by Mitch Kokai
Senior Political Analyst, John Locke Foundation
A close race to fill North Carolina’s 9th District U.S. House seat may offer a preview of the 2020 election when Democrats in swing districts will try to distance themselves from their party’s leftward swing.
Dan McCready, a Democrat, is vying to flip a seat long held by Republicans when he faces off against state Sen. Dan Bishop in a Sept. 10 special election.
“This is a test drive,” North Carolina political strategist Lawrence Shaheen told the Washington Examiner. “The messages that Dan Bishop and Dan McCready are using will be mirrored by the messages of the national parties, ultimately, in 2020.”
McCready, an Iraq War veteran, is running as a moderate who has pledged to vote independently no matter the demands of the House Democratic leadership led by Speaker Nancy Pelosi, of California. His campaign slogan is “Country over Party,” and he touts his background as a Marine and small business owner.
“When I built a business or served in the Marines, we never cared if you were a Democrat or a Republican,” McCready told voters in campaign literature. “We cared about getting the job done. It’s time we had new leaders who put country over party — and got the job done for North Carolina families.”
House Democrats elected from swing districts are poised to align their strategy with McCready’s.
Democrats are defending three dozen seats in competitive districts, many of them won by defeating Republicans in 2018.

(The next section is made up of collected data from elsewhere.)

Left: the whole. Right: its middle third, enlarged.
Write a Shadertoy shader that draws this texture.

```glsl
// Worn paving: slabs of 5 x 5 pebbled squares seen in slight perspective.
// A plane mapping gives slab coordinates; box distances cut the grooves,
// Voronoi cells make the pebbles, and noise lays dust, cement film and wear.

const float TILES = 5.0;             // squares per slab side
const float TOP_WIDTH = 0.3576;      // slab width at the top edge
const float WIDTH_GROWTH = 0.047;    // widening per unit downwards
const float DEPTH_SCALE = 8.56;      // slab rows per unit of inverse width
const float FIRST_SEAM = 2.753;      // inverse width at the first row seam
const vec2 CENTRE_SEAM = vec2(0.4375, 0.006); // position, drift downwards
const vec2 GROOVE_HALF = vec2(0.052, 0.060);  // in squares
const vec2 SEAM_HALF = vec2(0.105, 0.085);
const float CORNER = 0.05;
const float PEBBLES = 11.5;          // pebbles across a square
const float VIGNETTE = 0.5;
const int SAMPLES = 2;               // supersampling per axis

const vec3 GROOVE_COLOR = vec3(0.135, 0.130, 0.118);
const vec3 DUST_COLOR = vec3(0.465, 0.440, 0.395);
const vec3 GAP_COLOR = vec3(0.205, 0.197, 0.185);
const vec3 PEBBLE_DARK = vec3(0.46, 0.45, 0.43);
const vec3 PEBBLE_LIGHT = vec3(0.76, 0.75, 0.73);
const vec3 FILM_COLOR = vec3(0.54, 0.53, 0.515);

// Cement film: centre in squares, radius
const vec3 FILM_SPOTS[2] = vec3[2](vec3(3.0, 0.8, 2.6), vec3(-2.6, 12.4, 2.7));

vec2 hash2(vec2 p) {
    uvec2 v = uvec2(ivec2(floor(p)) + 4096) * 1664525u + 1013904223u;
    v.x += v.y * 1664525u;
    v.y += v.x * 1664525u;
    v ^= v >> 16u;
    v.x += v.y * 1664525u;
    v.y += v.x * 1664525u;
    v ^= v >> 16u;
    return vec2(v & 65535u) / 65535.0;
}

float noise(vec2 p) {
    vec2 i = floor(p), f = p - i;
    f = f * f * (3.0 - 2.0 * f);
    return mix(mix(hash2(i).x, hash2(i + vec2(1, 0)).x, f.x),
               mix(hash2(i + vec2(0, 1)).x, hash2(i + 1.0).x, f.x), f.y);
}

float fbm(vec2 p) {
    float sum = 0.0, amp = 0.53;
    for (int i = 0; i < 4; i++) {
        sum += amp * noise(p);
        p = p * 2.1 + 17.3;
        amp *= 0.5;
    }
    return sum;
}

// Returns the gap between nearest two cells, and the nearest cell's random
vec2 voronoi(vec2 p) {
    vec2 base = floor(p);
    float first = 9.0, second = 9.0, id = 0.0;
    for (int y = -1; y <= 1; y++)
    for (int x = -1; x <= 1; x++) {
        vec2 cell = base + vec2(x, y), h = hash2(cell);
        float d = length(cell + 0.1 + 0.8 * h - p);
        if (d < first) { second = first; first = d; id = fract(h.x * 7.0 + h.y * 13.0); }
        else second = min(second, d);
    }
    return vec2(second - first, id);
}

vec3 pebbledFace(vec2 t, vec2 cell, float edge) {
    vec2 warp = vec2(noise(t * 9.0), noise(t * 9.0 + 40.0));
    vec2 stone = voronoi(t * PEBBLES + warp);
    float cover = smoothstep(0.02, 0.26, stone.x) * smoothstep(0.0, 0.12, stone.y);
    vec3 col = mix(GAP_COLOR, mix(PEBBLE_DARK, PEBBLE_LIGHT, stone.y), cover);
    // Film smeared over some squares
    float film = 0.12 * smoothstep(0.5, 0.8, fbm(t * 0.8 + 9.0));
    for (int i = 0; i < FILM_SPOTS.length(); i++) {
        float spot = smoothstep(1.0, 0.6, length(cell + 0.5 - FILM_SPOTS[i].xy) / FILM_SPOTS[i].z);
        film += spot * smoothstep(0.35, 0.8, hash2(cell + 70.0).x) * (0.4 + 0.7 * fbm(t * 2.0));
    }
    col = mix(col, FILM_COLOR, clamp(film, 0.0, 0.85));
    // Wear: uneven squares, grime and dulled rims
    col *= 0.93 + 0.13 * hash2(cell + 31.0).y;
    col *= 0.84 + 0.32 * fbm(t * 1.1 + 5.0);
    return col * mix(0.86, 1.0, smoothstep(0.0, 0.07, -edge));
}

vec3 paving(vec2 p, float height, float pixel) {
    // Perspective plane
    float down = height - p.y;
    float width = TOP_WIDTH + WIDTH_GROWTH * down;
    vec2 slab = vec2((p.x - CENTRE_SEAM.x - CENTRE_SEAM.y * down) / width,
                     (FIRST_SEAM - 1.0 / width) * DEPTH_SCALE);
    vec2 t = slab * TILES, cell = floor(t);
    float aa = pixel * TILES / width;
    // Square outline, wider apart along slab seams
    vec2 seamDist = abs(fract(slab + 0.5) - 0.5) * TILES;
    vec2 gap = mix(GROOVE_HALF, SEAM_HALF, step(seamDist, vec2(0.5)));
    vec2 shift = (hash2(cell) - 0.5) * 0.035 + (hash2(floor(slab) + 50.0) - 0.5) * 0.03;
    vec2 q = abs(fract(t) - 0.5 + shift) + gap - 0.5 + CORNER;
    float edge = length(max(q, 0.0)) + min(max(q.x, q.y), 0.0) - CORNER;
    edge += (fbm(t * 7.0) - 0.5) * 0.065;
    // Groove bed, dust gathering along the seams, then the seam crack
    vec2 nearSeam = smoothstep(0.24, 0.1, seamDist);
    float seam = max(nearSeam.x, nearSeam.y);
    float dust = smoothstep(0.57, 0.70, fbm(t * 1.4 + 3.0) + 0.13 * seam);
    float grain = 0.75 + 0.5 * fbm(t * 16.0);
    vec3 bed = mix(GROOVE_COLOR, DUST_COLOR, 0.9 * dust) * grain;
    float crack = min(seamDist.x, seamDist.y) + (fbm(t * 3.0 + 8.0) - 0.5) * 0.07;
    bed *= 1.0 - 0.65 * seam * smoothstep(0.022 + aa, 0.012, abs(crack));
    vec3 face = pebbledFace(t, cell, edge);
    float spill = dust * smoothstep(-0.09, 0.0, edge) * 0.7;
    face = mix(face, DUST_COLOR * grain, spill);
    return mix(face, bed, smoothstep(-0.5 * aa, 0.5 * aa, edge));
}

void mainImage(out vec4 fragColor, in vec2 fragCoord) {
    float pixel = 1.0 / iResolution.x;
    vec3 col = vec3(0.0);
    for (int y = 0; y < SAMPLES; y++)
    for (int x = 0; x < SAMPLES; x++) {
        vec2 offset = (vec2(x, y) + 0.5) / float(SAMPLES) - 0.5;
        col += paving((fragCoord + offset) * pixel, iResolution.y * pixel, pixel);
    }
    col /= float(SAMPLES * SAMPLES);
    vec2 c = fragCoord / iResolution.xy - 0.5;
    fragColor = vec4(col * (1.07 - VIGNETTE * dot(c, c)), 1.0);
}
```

They are at risk of losing reelection in 2020 in part because the Democratic Party and the presidential field has swerved to the left of their own constituents on major policy issues such as healthcare and climate change.